WORK REQUEST: Show each line of the listing in which the word "small" occurs.

SOURCE MATERIAL:
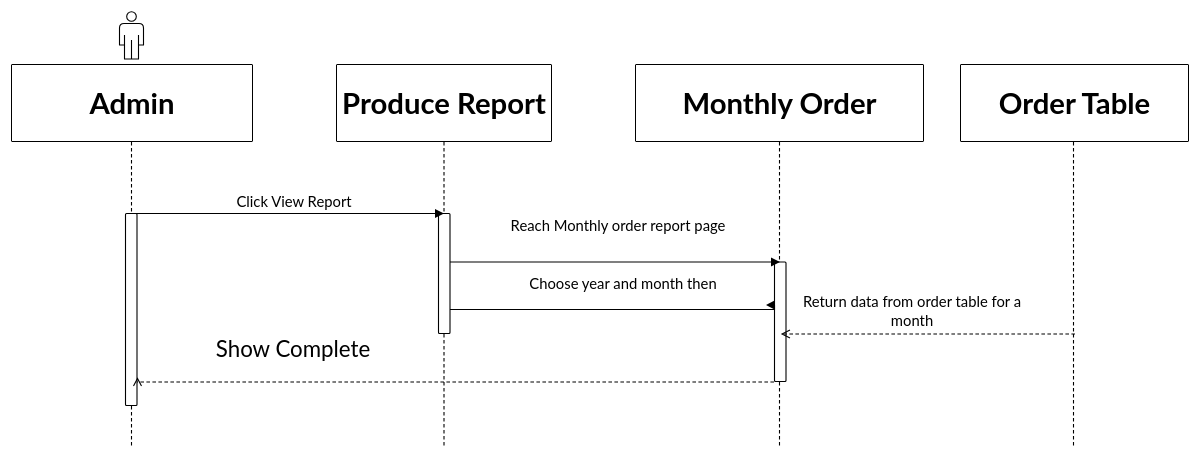
<!DOCTYPE html>
<html lang="en">
<head>
<meta charset="utf-8">
<title>Monthly order report sequence diagram</title>
<style>
:root { --ink: #000; --paper: #fff; }
* { box-sizing: border-box; margin: 0; }
body { background: var(--paper); overflow: hidden; }
.diagram {
  position: relative; width: 1200px; height: 461px; overflow: hidden;
  background: var(--paper); color: var(--ink);
  font: 14.8px/19px Lato, "Open Sans", sans-serif;
}
.connectors { position: absolute; inset: 0; display: block; }
.connectors .stroke { fill: none; stroke: var(--ink); stroke-width: 1.1; }
.connectors .dashed { stroke-dasharray: 3.6 2.4; }
.connectors .activation { fill: var(--paper); stroke: var(--ink); stroke-width: 1.1; }
.connectors .head { fill: var(--ink); }
.participant {
  position: absolute; top: 64px; height: 78px;
  display: flex; align-items: center; justify-content: center;
  border: 1px solid var(--ink); border-radius: 1px; background: var(--paper);
}
.participant h2 { font-size: 29.3px; line-height: 34px; font-weight: 700; white-space: nowrap; }
.admin { left: 11px; width: 242px; }
.produce-report { left: 336px; width: 216px; }
.monthly-order { left: 635px; width: 289px; }
.order-table { left: 960px; width: 229px; }
.message { position: absolute; transform: translate(-50%, -50%); white-space: nowrap; text-align: center; }
.click-view { left: 294px; top: 201px; }
.reach-page { left: 618px; top: 225px; }
.choose-month { left: 623px; top: 283px; }
.return-data { left: 912px; top: 311px; }
.show-complete { left: 293px; top: 348px; font-size: 22.3px; line-height: 27px; }
</style>
</head>
<body>
<main class="diagram">
  <svg class="connectors" width="1200" height="461" viewBox="0 0 1200 461" aria-hidden="true">
    <g class="stroke actor">
      <circle cx="131.5" cy="16.5" r="4.8"/>
      <path d="M124.5 45H119.5V28Q119.5 23.5 124 23.5H139Q143.5 23.5 143.5 28V45H138.5V59H124.5V35M138.5 35V45M131.5 40V59"/>
    </g>
    <g class="stroke dashed lifelines">
      <line x1="131.5" y1="142" x2="131.5" y2="448"/>
      <line x1="444" y1="142" x2="444" y2="448"/>
      <line x1="779.5" y1="142" x2="779.5" y2="448"/>
      <line x1="1073.5" y1="142" x2="1073.5" y2="448"/>
    </g>
    <g class="activations">
      <rect class="activation" x="125.5" y="213.5" width="11.5" height="192" rx="1"/>
      <rect class="activation" x="438.5" y="213.5" width="11.5" height="120" rx="1"/>
      <rect class="activation" x="774.5" y="262" width="11.5" height="119.5" rx="1"/>
    </g>
    <g class="stroke calls">
      <line x1="131" y1="213.5" x2="436" y2="213.5"/>
      <line x1="450" y1="262" x2="773" y2="262"/>
      <path d="M450 309.5H774.5V305"/>
    </g>
    <g class="head">
      <polygon points="435,209 444,213.5 435,218"/>
      <polygon points="771,257.5 780,262 771,266.5"/>
      <polygon points="774.5,300.5 766,305 774.5,309.5"/>
    </g>
    <g class="stroke returns">
      <path class="dashed" d="M1075 334H782M774 382H137"/>
      <path d="M790 330L782 334L790 338M133.5 386L137.5 378.5L141.5 386"/>
    </g>
  </svg>

  <section class="participant admin"><h2>Admin</h2></section>
  <section class="participant produce-report"><h2>Produce Report</h2></section>
  <section class="participant monthly-order"><h2>Monthly Order</h2></section>
  <section class="participant order-table"><h2>Order Table</h2></section>

  <p class="message click-view">Click View Report</p>
  <p class="message reach-page">Reach Monthly order report page</p>
  <p class="message choose-month">Choose year and month then</p>
  <p class="message return-data">Return data from order table for a<br>month</p>
  <p class="message show-complete">Show Complete</p>
</main>
</body>
</html>
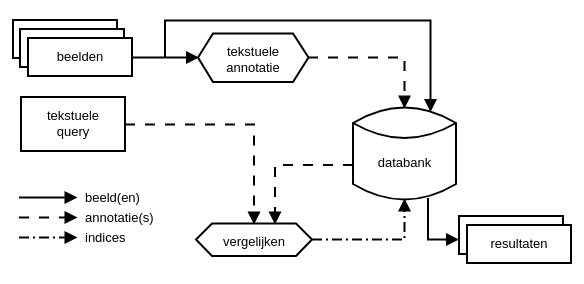
<!DOCTYPE html>
<html lang="nl">
<head>
<meta charset="utf-8">
<title>Stroomschema beelden en databank</title>
<style>
:root { --ink: #000; --paper: #fff; }
* { box-sizing: border-box; }
html, body { margin: 0; }
body { width: 584px; height: 284px; overflow: hidden; background: var(--paper); }
.diagram {
  position: relative; width: 584px; height: 284px; overflow: hidden;
  color: var(--ink);
  font: 13px/16px "Liberation Sans", Arial, sans-serif;
}
.lines { position: absolute; inset: 0; display: block; }
.lines .flow, .lines .shape { stroke: var(--ink); stroke-width: 2; }
.lines .flow { fill: none; }
.lines .shape { fill: var(--paper); }
.lines .annotation { stroke-dasharray: 10 10; }
.lines .index { stroke-dasharray: 10 4 2 4; }
.lines .head { fill: var(--ink); }
.node {
  position: absolute; display: flex; align-items: center; justify-content: center;
  text-align: center; white-space: nowrap;
}
.box { background: var(--paper); border: 2px solid var(--ink); }
.images { width: 106px; height: 40px; }
.images-back { left: 12px; top: 19px; }
.images-middle { left: 19px; top: 28px; }
.images-front { left: 27px; top: 37px; }
.query { left: 20px; top: 96px; width: 106px; height: 56px; }
.results { width: 106px; height: 40px; }
.results-back { left: 458px; top: 215px; }
.results-front { left: 466px; top: 224px; }
.annotate { left: 197px; top: 35px; width: 112px; height: 49px; }
.compare { left: 195px; top: 225px; width: 118px; height: 33px; }
.database { left: 352px; top: 123px; width: 105px; height: 80px; }
.legend {
  position: absolute; left: 85px; top: 190px; margin: 0; padding: 0;
  list-style: none; display: grid; grid-auto-rows: 20px; line-height: 16px;
}
</style>
</head>
<body>
<main class="diagram">
  <div class="node box images images-back"></div>
  <div class="node box images images-middle"></div>
  <div class="node box images images-front">beelden</div>
  <div class="node box query">tekstuele<br>query</div>
  <div class="node box results results-back"></div>
  <div class="node box results results-front">resultaten</div>

  <svg class="lines" width="584" height="284" viewBox="0 0 584 284" aria-hidden="true">
    <defs>
      <path id="arrowhead" class="head" d="M0 0L-13 -6.5V6.5Z"/>
    </defs>

    <g id="image-flows">
      <path class="flow" d="M133 57.5H188"/>
      <path class="flow" d="M165 57.5V20.5H430.5V100"/>
      <path class="flow" d="M428 198V239.5H448"/>
      <use href="#arrowhead" x="199" y="57.5"/>
      <use href="#arrowhead" transform="translate(430.5 112) rotate(90)"/>
      <use href="#arrowhead" x="459" y="239.5"/>
    </g>

    <g id="annotation-flows">
      <path class="flow annotation" d="M308 57.5H404.5V97"/>
      <path class="flow annotation" d="M125 124.5H254V213"/>
      <path class="flow annotation" d="M353 165H275V213"/>
      <use href="#arrowhead" transform="translate(404.5 108.5) rotate(90)"/>
      <use href="#arrowhead" transform="translate(254 224.5) rotate(90)"/>
      <use href="#arrowhead" transform="translate(275 224.5) rotate(90)"/>
    </g>

    <g id="index-flow">
      <path class="flow index" d="M312 239.5H404.5V210"/>
      <use href="#arrowhead" transform="translate(404.5 198.5) rotate(-90)"/>
    </g>

    <g id="node-shapes">
      <polygon class="shape" points="198,57.5 213,33.5 293,33.5 308.5,57.5 293,82 213,82"/>
      <polygon class="shape" points="196,239.5 212,223.5 296,223.5 312,239.5 296,256 212,256"/>
      <path class="shape" d="M353 123Q404.5 92 456 123V184Q404.5 215 353 184Z"/>
      <path class="flow" d="M353 123Q404.5 153 456 123"/>
    </g>

    <g id="legend-lines">
      <path class="flow" d="M19 197.5H66"/>
      <path class="flow annotation" d="M19 217.5H66"/>
      <path class="flow index" d="M19 237.5H66"/>
      <use href="#arrowhead" x="77.5" y="197.5"/>
      <use href="#arrowhead" x="77.5" y="217.5"/>
      <use href="#arrowhead" x="77.5" y="237.5"/>
    </g>
  </svg>

  <div class="node annotate">tekstuele<br>annotatie</div>
  <div class="node compare">vergelijken</div>
  <div class="node database">databank</div>

  <ul class="legend">
    <li>beeld(en)</li>
    <li>annotatie(s)</li>
    <li>indices</li>
  </ul>
</main>
</body>
</html>
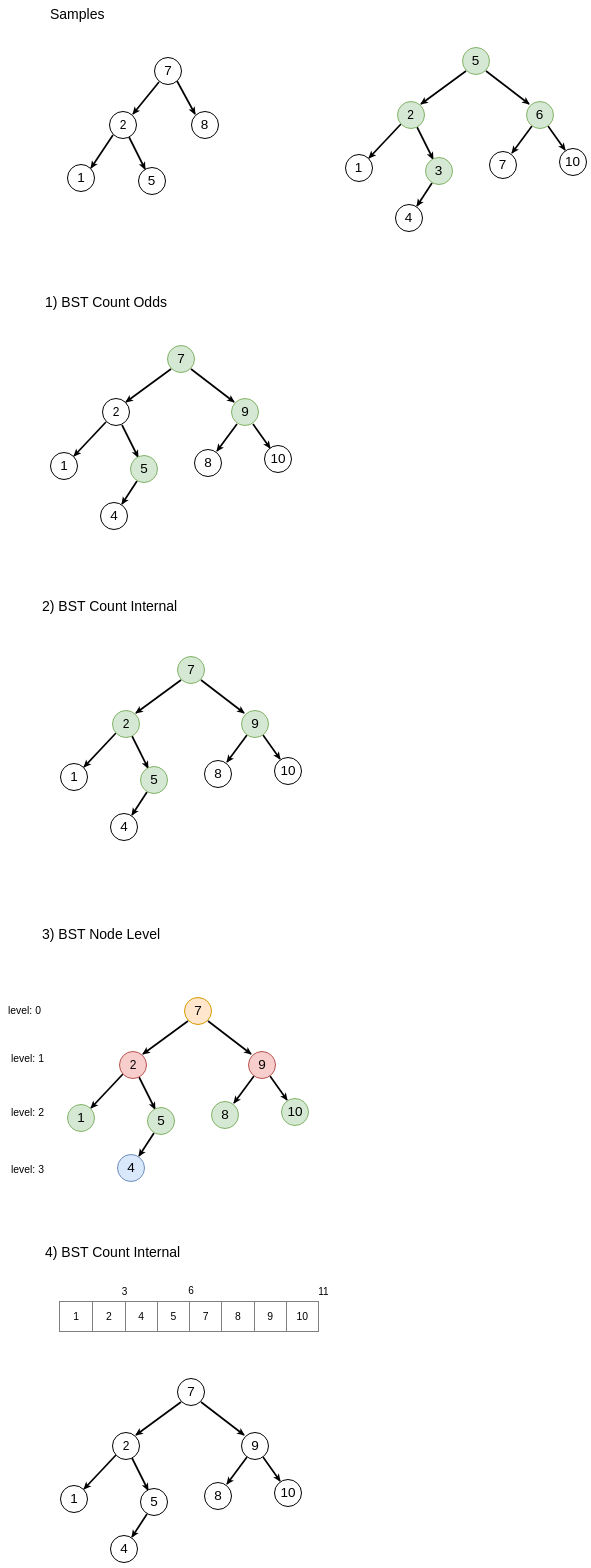
<!DOCTYPE html>
<html lang="en">
<head>
<meta charset="utf-8">
<title>BST exercises</title>
<style>
:root {
  --ink: #000;
  --paper: #fff;
  --rule: #808080;
  --green: #d5e8d4; --green-line: #82b366;
  --orange: #ffe6cc; --orange-line: #d79b00;
  --red: #f8cecc; --red-line: #b85450;
  --blue: #dae8fc; --blue-line: #6c8ebf;
}
* { box-sizing: border-box; margin: 0; padding: 0; }
body {
  width: 591px; height: 1568px; overflow: hidden;
  background: var(--paper); color: var(--ink);
  font-family: "Liberation Sans", Arial, sans-serif;
}
main { display: grid; grid-template-rows: 288px 304px 328px 318px 330px; width: 591px; height: 1568px; }
section { position: relative; padding-top: 6px; }
h2 { font-size: 14px; font-weight: 400; line-height: 16px; padding-left: 42px; white-space: nowrap; }
.samples h2 { padding-left: 50px; }
.odds h2, .sorted h2 { padding-left: 45px; }

/* each tree is anchored at the centre of its root node */
.tree { position: absolute; left: var(--x); top: var(--y); width: 0; height: 0; }
.edges { position: absolute; left: 0; top: 0; width: 1px; height: 1px; overflow: visible; }
.shapes { position: absolute; width: 0; height: 0; }
.node {
  position: absolute; left: var(--x); top: var(--y);
  width: 28px; height: 28px; margin: -14px 0 0 -14px;
  display: flex; align-items: center; justify-content: center;
  border: 1.7px solid var(--ink); border-radius: 50%;
  background: var(--paper); font-size: 13.5px; line-height: 16px;
}
.root { --x: 0px; --y: 0px; }
.l { --x: -65px; --y: 53.5px; font-size: 12px; }
.r { --x: 64px; --y: 53.5px; }
.ll { --x: -117px; --y: 107px; }
.lr { --x: -37px; --y: 110px; }
.rl { --x: 27px; --y: 104px; }
.rr { --x: 97px; --y: 100.5px; }
.lrl { --x: -67px; --y: 157px; }
.small .l { --x: -45px; }
.small .r { --x: 36.5px; }
.small .ll { --x: -87px; }
.small .lr { --x: -16.5px; }
.green { background: var(--green); border-color: var(--green-line); }
.orange { background: var(--orange); border-color: var(--orange-line); }
.red { background: var(--red); border-color: var(--red-line); }
.blue { background: var(--blue); border-color: var(--blue-line); }

.level { position: absolute; left: 11px; top: var(--y); font-size: 10.4px; line-height: 12px; margin-top: -6px; white-space: nowrap; }
.level.first { left: 8px; }

.array {
  position: relative; display: grid; grid-template-columns: repeat(8, 1fr);
  width: 260px; height: 31px; margin: 41px 0 0 59px;
  border: 1px solid var(--rule); list-style: none; font-size: 10.4px;
}
.array li { display: flex; align-items: center; justify-content: center; border-left: 1px solid var(--rule); }
.array li:first-child { border-left: 0; }
.index { position: absolute; left: var(--x); top: var(--y); width: 20px; margin: -6px 0 0 -10px; text-align: center; font-size: 10px; line-height: 12px; }
</style>
</head>
<body>
<main>
  <section class="samples">
    <svg class="shapes" aria-hidden="true">
      <defs>
        <marker id="arrow" markerUnits="userSpaceOnUse" markerWidth="10" markerHeight="8" refX="8" refY="4" orient="auto">
          <path d="M9 4L1 0.5L3 4L1 7.5Z"/>
        </marker>
        <g id="tree-edges" stroke="#000" stroke-width="1.7">
          <line x1="-10" y1="10" x2="-55" y2="43" marker-end="url(#arrow)"/>
          <line x1="10" y1="10" x2="53" y2="43" marker-end="url(#arrow)"/>
          <line x1="-75" y1="63" x2="-107" y2="97" marker-end="url(#arrow)"/>
          <line x1="-59" y1="66" x2="-43" y2="98" marker-end="url(#arrow)"/>
          <line x1="-44" y1="122" x2="-59" y2="145" marker-end="url(#arrow)"/>
          <line x1="56" y1="65" x2="36" y2="92" marker-end="url(#arrow)"/>
          <line x1="72" y1="65" x2="89" y2="89" marker-end="url(#arrow)"/>
        </g>
      </defs>
    </svg>
    <h2>Samples</h2>
    <div class="tree small" style="--x:168px;--y:71px">
      <svg class="edges" aria-hidden="true">
        <g stroke="#000" stroke-width="1.7">
          <line x1="-9" y1="11" x2="-35" y2="43" marker-end="url(#arrow)"/>
          <line x1="9" y1="10" x2="27" y2="43" marker-end="url(#arrow)"/>
          <line x1="-55" y1="64" x2="-77" y2="97" marker-end="url(#arrow)"/>
          <line x1="-39" y1="66" x2="-23" y2="98" marker-end="url(#arrow)"/>
        </g>
      </svg>
      <span class="node root">7</span>
      <span class="node l">2</span>
      <span class="node r">8</span>
      <span class="node ll">1</span>
      <span class="node lr">5</span>
    </div>
    <div class="tree" style="--x:475.5px;--y:61px">
      <svg class="edges" aria-hidden="true"><use href="#tree-edges"/></svg>
      <span class="node root green">5</span>
      <span class="node l green">2</span>
      <span class="node r green">6</span>
      <span class="node ll">1</span>
      <span class="node lr green">3</span>
      <span class="node rl">7</span>
      <span class="node rr">10</span>
      <span class="node lrl">4</span>
    </div>
  </section>

  <section class="odds">
    <h2>1) BST Count Odds</h2>
    <div class="tree" style="--x:181px;--y:70.5px">
      <svg class="edges" aria-hidden="true"><use href="#tree-edges"/></svg>
      <span class="node root green">7</span>
      <span class="node l">2</span>
      <span class="node r green">9</span>
      <span class="node ll">1</span>
      <span class="node lr green">5</span>
      <span class="node rl">8</span>
      <span class="node rr">10</span>
      <span class="node lrl">4</span>
    </div>
  </section>

  <section class="internal">
    <h2>2) BST Count Internal</h2>
    <div class="tree" style="--x:191px;--y:78px">
      <svg class="edges" aria-hidden="true"><use href="#tree-edges"/></svg>
      <span class="node root green">7</span>
      <span class="node l green">2</span>
      <span class="node r green">9</span>
      <span class="node ll">1</span>
      <span class="node lr green">5</span>
      <span class="node rl">8</span>
      <span class="node rr">10</span>
      <span class="node lrl">4</span>
    </div>
  </section>

  <section class="levels">
    <h2>3) BST Node Level</h2>
    <p class="level first" style="--y:91px">level: 0</p>
    <p class="level" style="--y:139px">level: 1</p>
    <p class="level" style="--y:193px">level: 2</p>
    <p class="level" style="--y:249.5px">level: 3</p>
    <div class="tree" style="--x:198px;--y:91px">
      <svg class="edges" aria-hidden="true"><use href="#tree-edges"/></svg>
      <span class="node root orange">7</span>
      <span class="node l red">2</span>
      <span class="node r red">9</span>
      <span class="node ll green">1</span>
      <span class="node lr green">5</span>
      <span class="node rl green">8</span>
      <span class="node rr green">10</span>
      <span class="node lrl blue">4</span>
    </div>
  </section>

  <section class="sorted">
    <h2>4) BST Count Internal</h2>
    <ol class="array">
      <li>1</li><li>2</li><li>4</li><li>5</li><li>7</li><li>8</li><li>9</li><li>10</li>
    </ol>
    <span class="index" style="--x:124.5px;--y:54px">3</span>
    <span class="index" style="--x:191px;--y:52.5px">6</span>
    <span class="index" style="--x:323.5px;--y:54px">11</span>
    <div class="tree" style="--x:191px;--y:154px">
      <svg class="edges" aria-hidden="true"><use href="#tree-edges"/></svg>
      <span class="node root">7</span>
      <span class="node l">2</span>
      <span class="node r">9</span>
      <span class="node ll">1</span>
      <span class="node lr">5</span>
      <span class="node rl">8</span>
      <span class="node rr">10</span>
      <span class="node lrl">4</span>
    </div>
  </section>
</main>
</body>
</html>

EXERCISE RESULT:
.small .l { --x: -45px; }
.small .r { --x: 36.5px; }
.small .ll { --x: -87px; }
.small .lr { --x: -16.5px; }
    <div class="tree small" style="--x:168px;--y:71px">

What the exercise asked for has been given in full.